/---
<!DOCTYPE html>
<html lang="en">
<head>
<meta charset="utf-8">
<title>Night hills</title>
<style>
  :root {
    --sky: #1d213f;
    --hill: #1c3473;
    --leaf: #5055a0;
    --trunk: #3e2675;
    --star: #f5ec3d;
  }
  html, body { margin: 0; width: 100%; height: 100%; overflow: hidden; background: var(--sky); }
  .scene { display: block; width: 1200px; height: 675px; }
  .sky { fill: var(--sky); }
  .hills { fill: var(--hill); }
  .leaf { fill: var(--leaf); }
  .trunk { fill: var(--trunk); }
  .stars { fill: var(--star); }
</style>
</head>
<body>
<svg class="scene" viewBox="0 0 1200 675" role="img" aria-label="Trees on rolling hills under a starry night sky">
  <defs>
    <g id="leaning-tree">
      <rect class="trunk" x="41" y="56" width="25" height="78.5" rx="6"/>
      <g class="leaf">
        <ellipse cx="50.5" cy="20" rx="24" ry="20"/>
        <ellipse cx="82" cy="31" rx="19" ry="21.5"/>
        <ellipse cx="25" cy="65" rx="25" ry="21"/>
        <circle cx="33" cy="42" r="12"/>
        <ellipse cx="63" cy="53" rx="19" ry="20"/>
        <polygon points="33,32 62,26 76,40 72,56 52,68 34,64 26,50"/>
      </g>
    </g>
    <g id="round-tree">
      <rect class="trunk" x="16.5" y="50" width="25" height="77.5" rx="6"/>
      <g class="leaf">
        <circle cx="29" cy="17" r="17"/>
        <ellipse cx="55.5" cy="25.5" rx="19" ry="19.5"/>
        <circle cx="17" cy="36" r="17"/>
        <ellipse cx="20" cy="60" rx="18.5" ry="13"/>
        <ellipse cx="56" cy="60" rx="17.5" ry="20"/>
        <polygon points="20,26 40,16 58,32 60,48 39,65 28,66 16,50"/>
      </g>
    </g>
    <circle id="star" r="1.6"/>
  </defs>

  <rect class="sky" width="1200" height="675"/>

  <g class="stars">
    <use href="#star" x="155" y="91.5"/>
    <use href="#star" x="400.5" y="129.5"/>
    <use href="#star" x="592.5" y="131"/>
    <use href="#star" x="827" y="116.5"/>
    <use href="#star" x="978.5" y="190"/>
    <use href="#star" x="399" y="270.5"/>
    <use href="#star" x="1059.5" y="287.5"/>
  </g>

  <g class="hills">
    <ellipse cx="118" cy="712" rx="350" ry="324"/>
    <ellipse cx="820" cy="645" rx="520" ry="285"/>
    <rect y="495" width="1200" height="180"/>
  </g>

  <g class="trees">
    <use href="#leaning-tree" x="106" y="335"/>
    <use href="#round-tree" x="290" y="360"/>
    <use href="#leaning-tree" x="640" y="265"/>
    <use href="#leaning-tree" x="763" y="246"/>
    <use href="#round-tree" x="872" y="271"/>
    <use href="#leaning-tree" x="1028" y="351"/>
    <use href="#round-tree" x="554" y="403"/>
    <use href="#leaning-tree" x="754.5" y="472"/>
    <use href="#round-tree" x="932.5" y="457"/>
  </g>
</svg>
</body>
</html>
\---
EXERCISE REQUIREMENTS » Repeat each of the entries above precisely as given.

WRITTEN RESPONSE »
<!DOCTYPE html>
<html lang="en">
<head>
<meta charset="utf-8">
<title>Night hills</title>
<style>
  :root {
    --sky: #1d213f;
    --hill: #1c3473;
    --leaf: #5055a0;
    --trunk: #3e2675;
    --star: #f5ec3d;
  }
  html, body { margin: 0; width: 100%; height: 100%; overflow: hidden; background: var(--sky); }
  .scene { display: block; width: 1200px; height: 675px; }
  .sky { fill: var(--sky); }
  .hills { fill: var(--hill); }
  .leaf { fill: var(--leaf); }
  .trunk { fill: var(--trunk); }
  .stars { fill: var(--star); }
</style>
</head>
<body>
<svg class="scene" viewBox="0 0 1200 675" role="img" aria-label="Trees on rolling hills under a starry night sky">
  <defs>
    <g id="leaning-tree">
      <rect class="trunk" x="41" y="56" width="25" height="78.5" rx="6"/>
      <g class="leaf">
        <ellipse cx="50.5" cy="20" rx="24" ry="20"/>
        <ellipse cx="82" cy="31" rx="19" ry="21.5"/>
        <ellipse cx="25" cy="65" rx="25" ry="21"/>
        <circle cx="33" cy="42" r="12"/>
        <ellipse cx="63" cy="53" rx="19" ry="20"/>
        <polygon points="33,32 62,26 76,40 72,56 52,68 34,64 26,50"/>
      </g>
    </g>
    <g id="round-tree">
      <rect class="trunk" x="16.5" y="50" width="25" height="77.5" rx="6"/>
      <g class="leaf">
        <circle cx="29" cy="17" r="17"/>
        <ellipse cx="55.5" cy="25.5" rx="19" ry="19.5"/>
        <circle cx="17" cy="36" r="17"/>
        <ellipse cx="20" cy="60" rx="18.5" ry="13"/>
        <ellipse cx="56" cy="60" rx="17.5" ry="20"/>
        <polygon points="20,26 40,16 58,32 60,48 39,65 28,66 16,50"/>
      </g>
    </g>
    <circle id="star" r="1.6"/>
  </defs>

  <rect class="sky" width="1200" height="675"/>

  <g class="stars">
    <use href="#star" x="155" y="91.5"/>
    <use href="#star" x="400.5" y="129.5"/>
    <use href="#star" x="592.5" y="131"/>
    <use href="#star" x="827" y="116.5"/>
    <use href="#star" x="978.5" y="190"/>
    <use href="#star" x="399" y="270.5"/>
    <use href="#star" x="1059.5" y="287.5"/>
  </g>

  <g class="hills">
    <ellipse cx="118" cy="712" rx="350" ry="324"/>
    <ellipse cx="820" cy="645" rx="520" ry="285"/>
    <rect y="495" width="1200" height="180"/>
  </g>

  <g class="trees">
    <use href="#leaning-tree" x="106" y="335"/>
    <use href="#round-tree" x="290" y="360"/>
    <use href="#leaning-tree" x="640" y="265"/>
    <use href="#leaning-tree" x="763" y="246"/>
    <use href="#round-tree" x="872" y="271"/>
    <use href="#leaning-tree" x="1028" y="351"/>
    <use href="#round-tree" x="554" y="403"/>
    <use href="#leaning-tree" x="754.5" y="472"/>
    <use href="#round-tree" x="932.5" y="457"/>
  </g>
</svg>
</body>
</html>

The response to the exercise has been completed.